He Named Me Malala shows how animation can contribute to documentary filmmaking. An early example, Windsor McKay’s depiction of the sinking of the Lusitania from 1918, is regarded as the first animated documentary. Director Ari Folman’s 2008 film Waltz with Bashir has been cited as the first feature-length animated documentary. More recently, Amazon Gold—which includes animation directed by CalArts alumnus Will Kim, was screened on PBS, and at a 2014 gathering for climate change talks hosted by the United Nations. In recent years, animated graphic and visual effects illustrate complex concepts and information such as in Guggenheim’s An Inconvenient Truth.

It’s no surprise that a team of CalArts alumni and students are exploring the future of animated documentary. Since its inception, the Institute has been at the vanguard of contemporary animation. According to Fast Company, “Graduates from Los Angeles-area animation powerhouse CalArts have collectively directed $32 billion worth of blockbusters, picked up a 2015 Oscar for Big Hero 6, migrated north with staggering regularity to produce hits for Pixar, created TV game changer SpongeBob Square Pants and co-directed Disney's Frozen, the top-grossing animation feature in history.” Prominent alumni of the Experimental Animation Program include Jorge Gutierrez (Book of Life) Stephen Hillenburg (SpongeBob Square Pants) and Henry Selick (Coraline).

About CalArts Experimental Animation Program

More information about He Named Me Malala:

About the film:
Directed by: Davis Guggenheim
Produced by:  Walter Parkes and Laurie MacDonald under their long-term production partnership with Image Nation Abu Dhabi and co-financed by Participant Media
Featuring: Malala Yousafzai, Ziauddin Yousafzai (father), Toorpekai Yousafzai (mother), Khushal and Atal Yousafzai (brothers) 

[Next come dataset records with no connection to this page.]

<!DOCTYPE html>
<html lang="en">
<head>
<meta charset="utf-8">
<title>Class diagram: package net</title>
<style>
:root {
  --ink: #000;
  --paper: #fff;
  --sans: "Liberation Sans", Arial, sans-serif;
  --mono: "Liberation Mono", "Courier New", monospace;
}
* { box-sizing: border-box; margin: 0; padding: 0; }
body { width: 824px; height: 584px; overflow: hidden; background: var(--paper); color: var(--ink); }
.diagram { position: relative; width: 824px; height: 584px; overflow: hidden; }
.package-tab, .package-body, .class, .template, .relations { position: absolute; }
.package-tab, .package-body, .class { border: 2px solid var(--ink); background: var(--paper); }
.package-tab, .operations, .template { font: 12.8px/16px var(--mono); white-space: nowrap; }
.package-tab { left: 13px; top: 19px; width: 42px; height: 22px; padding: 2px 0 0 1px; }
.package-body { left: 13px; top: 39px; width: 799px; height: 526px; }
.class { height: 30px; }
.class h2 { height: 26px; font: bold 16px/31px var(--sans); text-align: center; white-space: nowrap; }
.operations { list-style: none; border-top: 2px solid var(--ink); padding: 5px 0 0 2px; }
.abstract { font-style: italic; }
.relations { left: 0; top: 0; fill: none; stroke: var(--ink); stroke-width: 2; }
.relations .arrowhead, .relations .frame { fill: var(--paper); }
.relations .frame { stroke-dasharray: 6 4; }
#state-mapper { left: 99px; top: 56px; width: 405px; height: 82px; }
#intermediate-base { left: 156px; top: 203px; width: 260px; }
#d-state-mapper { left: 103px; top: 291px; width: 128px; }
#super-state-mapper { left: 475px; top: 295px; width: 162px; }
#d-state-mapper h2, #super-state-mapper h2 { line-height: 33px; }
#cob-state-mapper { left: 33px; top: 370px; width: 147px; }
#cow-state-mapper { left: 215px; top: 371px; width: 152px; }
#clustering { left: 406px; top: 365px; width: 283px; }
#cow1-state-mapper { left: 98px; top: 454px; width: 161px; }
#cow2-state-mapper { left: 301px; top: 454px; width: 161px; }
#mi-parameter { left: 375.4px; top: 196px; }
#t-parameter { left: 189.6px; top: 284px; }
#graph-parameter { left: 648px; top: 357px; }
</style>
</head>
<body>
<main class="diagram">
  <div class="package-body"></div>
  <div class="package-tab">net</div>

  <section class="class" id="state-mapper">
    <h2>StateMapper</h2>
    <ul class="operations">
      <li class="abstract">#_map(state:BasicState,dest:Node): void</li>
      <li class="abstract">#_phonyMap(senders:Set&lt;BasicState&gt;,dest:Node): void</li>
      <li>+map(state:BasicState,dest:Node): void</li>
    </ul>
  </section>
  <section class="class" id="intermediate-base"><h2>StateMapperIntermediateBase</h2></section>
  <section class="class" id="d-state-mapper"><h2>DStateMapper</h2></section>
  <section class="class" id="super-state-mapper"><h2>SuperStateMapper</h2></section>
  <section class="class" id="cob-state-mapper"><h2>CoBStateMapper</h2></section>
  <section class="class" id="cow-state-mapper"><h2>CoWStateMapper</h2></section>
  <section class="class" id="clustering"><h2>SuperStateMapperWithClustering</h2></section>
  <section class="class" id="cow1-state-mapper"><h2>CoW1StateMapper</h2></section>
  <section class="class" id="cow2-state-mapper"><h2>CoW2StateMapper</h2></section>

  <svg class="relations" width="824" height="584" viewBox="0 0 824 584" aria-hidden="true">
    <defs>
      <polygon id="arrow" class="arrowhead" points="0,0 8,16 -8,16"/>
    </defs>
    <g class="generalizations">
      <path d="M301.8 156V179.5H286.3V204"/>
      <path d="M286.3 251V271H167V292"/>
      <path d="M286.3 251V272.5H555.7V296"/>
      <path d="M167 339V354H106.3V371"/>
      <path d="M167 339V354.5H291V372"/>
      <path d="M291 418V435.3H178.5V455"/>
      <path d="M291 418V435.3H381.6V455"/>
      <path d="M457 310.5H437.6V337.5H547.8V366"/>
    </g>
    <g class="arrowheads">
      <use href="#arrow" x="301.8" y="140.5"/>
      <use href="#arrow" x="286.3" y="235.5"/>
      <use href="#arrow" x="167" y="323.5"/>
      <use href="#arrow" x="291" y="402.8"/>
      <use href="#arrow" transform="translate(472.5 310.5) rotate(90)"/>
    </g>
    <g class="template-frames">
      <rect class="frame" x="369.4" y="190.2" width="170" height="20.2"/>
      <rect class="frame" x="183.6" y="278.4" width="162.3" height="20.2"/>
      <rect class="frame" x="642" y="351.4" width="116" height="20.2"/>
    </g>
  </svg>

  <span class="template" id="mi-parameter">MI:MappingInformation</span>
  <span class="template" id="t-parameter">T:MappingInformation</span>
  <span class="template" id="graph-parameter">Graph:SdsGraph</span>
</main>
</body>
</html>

He Named Me Malala opens in select theaters on Friday, October 2nd 2015Running Time: 88 min / Rated: PG-13